England may review the social media history of future players after the emergence of historical racist and sexist tweets by Ollie Robinson, says batting coach Graham Thorpe.
Posts from 2012 and 2013 emerged on Wednesday as seamer Robinson, 27, was making his Test debut against New Zealand at Lord’s.
He later said he was “ashamed”.
“It’s clearly something that might need to be looked at so that a day like yesterday doesn’t happen,” said Thorpe.
Sussex’s Robinson posted the tweets when he was aged 18 and 19.
He took two wickets on the opening day of the first Test, issuing an apology at the close of play by saying: “I want to make it clear that I’m not racist and I’m not sexist.
“I deeply regret my actions, and I am ashamed of making such remarks.”
Thorpe, who played 100 Tests for England, said Robinson also apologised to the team.
“In our dressing room we had to support him,” said Thorpe.
“It was a tough day for him yesterday. He had to say sorry to the dressing room and sorry to the world. From that perspective it was very hard for him, but he knows he’s made a mistake.”
Robinson returned on Thursday to take two more wickets – ending with 4-75 – and a catch.
Mark Wood claimed 3-81 as England bowled New Zealand out for 378 before closing on 111-2.
“For whatever he has done, it’s still not easy to go back out and perform,” said Thorpe.
“He showed good character and he had to be resilient. We were really pleased. His level of performance was exceptional.”

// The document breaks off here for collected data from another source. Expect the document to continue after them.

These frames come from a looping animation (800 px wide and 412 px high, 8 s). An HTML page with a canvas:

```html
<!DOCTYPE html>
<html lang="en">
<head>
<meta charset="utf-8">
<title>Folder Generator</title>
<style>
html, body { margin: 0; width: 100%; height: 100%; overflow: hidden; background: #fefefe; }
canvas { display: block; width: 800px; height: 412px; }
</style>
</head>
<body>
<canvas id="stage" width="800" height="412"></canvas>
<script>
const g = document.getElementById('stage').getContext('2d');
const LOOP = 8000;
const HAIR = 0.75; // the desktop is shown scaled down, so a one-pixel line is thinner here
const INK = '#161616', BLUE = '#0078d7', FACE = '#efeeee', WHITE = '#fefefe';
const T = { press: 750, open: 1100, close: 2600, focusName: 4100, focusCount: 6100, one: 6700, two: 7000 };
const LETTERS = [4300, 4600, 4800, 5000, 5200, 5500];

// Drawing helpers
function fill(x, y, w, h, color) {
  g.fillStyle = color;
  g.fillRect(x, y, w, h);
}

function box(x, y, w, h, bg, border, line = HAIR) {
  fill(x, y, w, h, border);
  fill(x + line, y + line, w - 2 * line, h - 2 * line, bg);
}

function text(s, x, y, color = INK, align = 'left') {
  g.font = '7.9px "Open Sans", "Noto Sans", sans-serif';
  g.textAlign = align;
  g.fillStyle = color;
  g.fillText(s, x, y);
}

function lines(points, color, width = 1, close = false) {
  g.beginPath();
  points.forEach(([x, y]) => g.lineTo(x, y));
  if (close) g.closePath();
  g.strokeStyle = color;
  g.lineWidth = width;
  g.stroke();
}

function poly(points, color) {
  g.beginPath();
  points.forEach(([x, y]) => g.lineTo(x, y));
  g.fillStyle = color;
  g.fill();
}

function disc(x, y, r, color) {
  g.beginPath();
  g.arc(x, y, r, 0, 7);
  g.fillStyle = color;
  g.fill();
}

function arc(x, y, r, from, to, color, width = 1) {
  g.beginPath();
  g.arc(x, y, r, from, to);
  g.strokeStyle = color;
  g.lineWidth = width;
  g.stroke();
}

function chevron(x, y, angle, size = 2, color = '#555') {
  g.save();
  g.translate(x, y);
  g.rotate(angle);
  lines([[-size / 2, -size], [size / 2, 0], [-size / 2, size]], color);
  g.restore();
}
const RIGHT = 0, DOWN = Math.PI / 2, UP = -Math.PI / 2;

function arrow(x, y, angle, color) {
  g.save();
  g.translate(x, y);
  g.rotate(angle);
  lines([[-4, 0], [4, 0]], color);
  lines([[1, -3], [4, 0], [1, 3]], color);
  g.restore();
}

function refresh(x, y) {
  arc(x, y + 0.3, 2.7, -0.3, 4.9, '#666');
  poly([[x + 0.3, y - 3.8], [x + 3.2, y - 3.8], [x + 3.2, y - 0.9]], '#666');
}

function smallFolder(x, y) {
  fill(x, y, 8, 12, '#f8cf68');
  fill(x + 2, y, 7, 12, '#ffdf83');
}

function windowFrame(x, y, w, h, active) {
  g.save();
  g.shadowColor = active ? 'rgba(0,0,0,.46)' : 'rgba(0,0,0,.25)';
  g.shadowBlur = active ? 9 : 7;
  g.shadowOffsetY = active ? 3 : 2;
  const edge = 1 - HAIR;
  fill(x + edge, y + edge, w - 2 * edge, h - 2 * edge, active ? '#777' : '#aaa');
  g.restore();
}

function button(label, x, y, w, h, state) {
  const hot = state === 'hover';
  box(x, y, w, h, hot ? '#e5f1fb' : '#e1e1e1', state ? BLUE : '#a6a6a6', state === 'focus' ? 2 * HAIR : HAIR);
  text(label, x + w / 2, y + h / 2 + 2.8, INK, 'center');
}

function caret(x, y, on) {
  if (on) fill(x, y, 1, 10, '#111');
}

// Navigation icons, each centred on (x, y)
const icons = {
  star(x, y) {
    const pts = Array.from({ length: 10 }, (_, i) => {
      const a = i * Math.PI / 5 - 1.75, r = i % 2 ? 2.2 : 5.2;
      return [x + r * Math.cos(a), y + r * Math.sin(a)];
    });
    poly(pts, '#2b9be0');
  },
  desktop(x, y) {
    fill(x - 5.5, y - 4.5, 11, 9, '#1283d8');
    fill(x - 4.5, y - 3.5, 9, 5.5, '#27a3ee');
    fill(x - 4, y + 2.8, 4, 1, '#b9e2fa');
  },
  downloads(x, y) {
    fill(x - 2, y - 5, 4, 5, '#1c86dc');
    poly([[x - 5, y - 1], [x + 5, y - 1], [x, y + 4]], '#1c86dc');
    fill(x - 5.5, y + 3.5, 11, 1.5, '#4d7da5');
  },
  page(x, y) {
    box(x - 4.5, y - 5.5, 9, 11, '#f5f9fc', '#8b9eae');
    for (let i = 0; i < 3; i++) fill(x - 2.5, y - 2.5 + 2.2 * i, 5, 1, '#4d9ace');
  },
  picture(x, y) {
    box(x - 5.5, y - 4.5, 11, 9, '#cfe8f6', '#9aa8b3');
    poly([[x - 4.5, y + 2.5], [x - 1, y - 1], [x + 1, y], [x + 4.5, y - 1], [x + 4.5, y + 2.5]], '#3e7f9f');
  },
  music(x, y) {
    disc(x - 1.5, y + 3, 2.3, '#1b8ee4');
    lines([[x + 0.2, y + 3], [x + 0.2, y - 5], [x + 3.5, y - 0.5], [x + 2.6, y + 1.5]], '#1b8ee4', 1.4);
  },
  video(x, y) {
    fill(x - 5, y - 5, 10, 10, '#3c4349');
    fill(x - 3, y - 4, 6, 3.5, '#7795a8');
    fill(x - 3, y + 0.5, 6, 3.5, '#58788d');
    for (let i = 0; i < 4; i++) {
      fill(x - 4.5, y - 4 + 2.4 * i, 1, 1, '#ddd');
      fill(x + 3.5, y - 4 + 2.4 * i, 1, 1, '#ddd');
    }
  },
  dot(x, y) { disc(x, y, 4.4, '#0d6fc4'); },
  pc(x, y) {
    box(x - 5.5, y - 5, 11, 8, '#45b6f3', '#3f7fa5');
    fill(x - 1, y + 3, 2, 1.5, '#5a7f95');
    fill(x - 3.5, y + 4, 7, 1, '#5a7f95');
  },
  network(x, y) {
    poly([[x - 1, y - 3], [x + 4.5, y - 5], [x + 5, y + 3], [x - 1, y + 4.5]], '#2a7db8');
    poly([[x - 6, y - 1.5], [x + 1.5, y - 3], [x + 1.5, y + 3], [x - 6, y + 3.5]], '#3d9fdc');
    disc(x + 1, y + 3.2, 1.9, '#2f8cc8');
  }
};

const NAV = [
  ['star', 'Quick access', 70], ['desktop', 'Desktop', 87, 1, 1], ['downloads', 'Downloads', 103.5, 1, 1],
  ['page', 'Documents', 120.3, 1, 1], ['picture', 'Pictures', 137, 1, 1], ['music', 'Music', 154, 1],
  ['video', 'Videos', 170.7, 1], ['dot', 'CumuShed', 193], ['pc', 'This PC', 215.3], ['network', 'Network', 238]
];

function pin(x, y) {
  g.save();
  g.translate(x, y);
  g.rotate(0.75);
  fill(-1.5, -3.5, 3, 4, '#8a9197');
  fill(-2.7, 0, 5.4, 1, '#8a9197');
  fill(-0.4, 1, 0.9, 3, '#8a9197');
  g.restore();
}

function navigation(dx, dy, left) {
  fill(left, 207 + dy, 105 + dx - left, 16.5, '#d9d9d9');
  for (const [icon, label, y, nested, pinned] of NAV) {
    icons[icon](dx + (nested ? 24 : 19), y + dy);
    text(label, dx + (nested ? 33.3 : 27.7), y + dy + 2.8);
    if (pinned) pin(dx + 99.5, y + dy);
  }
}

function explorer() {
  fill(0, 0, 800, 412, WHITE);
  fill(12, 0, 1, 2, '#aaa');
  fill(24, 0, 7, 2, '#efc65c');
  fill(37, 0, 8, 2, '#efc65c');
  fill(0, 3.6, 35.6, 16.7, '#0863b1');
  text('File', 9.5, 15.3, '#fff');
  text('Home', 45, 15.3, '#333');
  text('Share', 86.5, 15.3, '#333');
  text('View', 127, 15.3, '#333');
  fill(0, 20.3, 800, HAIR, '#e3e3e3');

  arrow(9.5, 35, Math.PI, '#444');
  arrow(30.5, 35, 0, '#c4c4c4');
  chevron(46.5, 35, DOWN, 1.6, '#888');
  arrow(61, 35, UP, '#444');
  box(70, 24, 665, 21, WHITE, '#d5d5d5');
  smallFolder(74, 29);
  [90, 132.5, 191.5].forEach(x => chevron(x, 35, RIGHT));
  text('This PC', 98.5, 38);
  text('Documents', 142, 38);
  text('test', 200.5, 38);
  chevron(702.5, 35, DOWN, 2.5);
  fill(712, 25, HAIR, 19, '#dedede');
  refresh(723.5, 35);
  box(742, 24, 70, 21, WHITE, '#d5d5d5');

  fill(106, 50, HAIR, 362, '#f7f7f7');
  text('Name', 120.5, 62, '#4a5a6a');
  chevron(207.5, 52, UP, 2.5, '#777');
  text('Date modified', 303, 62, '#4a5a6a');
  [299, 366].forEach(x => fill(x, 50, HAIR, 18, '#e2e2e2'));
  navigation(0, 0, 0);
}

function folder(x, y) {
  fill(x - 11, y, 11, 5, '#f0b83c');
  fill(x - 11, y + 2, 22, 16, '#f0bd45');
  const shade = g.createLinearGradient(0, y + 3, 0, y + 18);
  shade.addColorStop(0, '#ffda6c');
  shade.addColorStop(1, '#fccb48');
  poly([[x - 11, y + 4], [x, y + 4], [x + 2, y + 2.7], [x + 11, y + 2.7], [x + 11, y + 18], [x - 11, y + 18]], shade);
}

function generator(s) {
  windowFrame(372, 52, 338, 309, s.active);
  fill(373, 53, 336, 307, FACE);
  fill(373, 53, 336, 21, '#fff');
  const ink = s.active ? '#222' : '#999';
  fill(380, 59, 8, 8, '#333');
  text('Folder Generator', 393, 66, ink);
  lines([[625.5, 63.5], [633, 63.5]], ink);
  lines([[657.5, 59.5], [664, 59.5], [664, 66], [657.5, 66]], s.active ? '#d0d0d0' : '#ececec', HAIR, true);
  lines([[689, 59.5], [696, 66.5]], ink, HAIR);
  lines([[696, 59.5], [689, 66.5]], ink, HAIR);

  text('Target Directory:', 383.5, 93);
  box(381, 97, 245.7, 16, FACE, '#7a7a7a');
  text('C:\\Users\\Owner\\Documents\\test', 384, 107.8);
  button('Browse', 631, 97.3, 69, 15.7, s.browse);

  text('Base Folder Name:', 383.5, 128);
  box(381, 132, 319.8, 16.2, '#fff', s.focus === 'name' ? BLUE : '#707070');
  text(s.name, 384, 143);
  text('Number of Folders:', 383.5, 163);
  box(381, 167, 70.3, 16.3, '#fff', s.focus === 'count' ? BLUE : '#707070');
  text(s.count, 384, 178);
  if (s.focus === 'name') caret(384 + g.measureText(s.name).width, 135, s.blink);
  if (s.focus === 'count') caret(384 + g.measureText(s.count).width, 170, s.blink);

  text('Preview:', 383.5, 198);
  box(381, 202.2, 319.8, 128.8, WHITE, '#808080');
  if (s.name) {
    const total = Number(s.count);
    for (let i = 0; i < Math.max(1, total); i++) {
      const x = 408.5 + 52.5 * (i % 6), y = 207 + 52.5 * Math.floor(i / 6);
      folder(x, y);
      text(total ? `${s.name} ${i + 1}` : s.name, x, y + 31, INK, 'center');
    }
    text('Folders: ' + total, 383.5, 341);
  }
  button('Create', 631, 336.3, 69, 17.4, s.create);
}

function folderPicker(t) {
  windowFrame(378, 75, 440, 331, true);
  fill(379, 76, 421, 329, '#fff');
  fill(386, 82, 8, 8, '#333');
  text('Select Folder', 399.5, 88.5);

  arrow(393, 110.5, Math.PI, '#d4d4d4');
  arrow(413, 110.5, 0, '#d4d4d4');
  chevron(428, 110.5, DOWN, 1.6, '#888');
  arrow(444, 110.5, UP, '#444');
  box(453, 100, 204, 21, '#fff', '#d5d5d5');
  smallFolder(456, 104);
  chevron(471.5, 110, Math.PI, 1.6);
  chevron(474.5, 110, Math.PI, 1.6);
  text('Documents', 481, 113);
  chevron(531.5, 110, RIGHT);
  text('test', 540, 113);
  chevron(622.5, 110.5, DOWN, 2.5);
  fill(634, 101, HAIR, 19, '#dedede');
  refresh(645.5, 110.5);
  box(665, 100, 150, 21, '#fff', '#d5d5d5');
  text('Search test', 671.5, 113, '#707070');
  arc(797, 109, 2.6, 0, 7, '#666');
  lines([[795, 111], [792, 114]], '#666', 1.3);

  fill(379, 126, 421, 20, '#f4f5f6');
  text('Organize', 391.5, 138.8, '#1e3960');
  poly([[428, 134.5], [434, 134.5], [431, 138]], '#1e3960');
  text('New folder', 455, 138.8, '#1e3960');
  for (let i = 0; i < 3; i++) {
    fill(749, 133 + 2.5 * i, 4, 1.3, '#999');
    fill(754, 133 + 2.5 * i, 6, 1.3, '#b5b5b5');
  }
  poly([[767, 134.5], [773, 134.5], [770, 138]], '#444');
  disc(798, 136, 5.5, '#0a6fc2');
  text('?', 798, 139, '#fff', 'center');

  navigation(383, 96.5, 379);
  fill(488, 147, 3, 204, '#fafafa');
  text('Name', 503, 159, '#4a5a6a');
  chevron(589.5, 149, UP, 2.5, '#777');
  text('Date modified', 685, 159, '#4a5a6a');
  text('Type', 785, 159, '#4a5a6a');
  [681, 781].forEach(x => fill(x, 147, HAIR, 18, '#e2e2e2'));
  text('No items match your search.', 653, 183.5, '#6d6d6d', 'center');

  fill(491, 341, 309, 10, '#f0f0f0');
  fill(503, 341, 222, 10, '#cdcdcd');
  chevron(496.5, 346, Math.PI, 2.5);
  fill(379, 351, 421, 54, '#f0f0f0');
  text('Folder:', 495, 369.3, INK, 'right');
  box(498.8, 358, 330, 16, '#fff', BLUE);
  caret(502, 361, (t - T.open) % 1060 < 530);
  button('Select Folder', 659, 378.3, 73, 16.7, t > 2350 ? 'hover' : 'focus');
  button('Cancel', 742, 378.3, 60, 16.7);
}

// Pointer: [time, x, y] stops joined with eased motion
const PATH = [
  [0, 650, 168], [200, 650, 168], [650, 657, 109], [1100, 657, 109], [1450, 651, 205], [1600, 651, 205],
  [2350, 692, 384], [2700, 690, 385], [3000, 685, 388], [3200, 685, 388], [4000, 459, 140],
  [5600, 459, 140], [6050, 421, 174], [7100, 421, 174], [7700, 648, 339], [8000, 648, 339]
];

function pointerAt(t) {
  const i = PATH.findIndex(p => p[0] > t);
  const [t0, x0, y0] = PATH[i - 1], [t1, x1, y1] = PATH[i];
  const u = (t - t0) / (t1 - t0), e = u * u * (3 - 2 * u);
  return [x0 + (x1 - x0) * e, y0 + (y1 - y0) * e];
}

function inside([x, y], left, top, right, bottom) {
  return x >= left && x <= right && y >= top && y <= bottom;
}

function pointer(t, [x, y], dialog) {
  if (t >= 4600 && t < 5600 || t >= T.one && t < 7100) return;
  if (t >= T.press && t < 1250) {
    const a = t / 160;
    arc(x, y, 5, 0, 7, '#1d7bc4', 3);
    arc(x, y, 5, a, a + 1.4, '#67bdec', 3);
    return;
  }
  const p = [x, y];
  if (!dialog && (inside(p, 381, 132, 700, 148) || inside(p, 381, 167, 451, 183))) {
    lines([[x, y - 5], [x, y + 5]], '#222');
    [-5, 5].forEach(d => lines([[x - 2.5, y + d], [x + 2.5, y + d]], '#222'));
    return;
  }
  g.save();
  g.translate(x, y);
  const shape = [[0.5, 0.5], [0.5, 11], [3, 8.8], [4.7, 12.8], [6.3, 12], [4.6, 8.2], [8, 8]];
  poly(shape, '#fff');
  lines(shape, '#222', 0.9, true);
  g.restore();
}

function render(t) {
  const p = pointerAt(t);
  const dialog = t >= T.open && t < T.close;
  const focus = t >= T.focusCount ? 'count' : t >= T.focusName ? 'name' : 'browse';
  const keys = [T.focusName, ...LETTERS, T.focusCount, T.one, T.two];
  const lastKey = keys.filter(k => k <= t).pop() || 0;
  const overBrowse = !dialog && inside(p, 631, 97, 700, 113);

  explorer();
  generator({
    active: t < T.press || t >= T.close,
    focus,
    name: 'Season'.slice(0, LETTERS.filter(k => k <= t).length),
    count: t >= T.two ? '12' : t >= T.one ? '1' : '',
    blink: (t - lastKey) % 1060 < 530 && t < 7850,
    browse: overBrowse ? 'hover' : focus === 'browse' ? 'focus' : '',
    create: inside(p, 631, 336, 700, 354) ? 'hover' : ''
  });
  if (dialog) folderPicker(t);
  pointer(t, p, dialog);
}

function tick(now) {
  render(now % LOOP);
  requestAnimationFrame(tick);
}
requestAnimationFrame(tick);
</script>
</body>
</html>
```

The England and Wales Cricket Board is investigating Robinson’s actions.
Despite the controversy that has overshadowed his debut, former England captain Michael Vaughan says Robinson has a future in international cricket.
“I don’t think it’s the last we will see of Ollie Robinson,” Vaughan told BBC Test Match Special.
“Yes, he’s made a big, big mistake. He’s apologised in front of the team and read out a statement on television.
“He was under a huge amount of pressure. In terms of the way he reacted, under that spotlight, it shows that he’s got a bit about him.”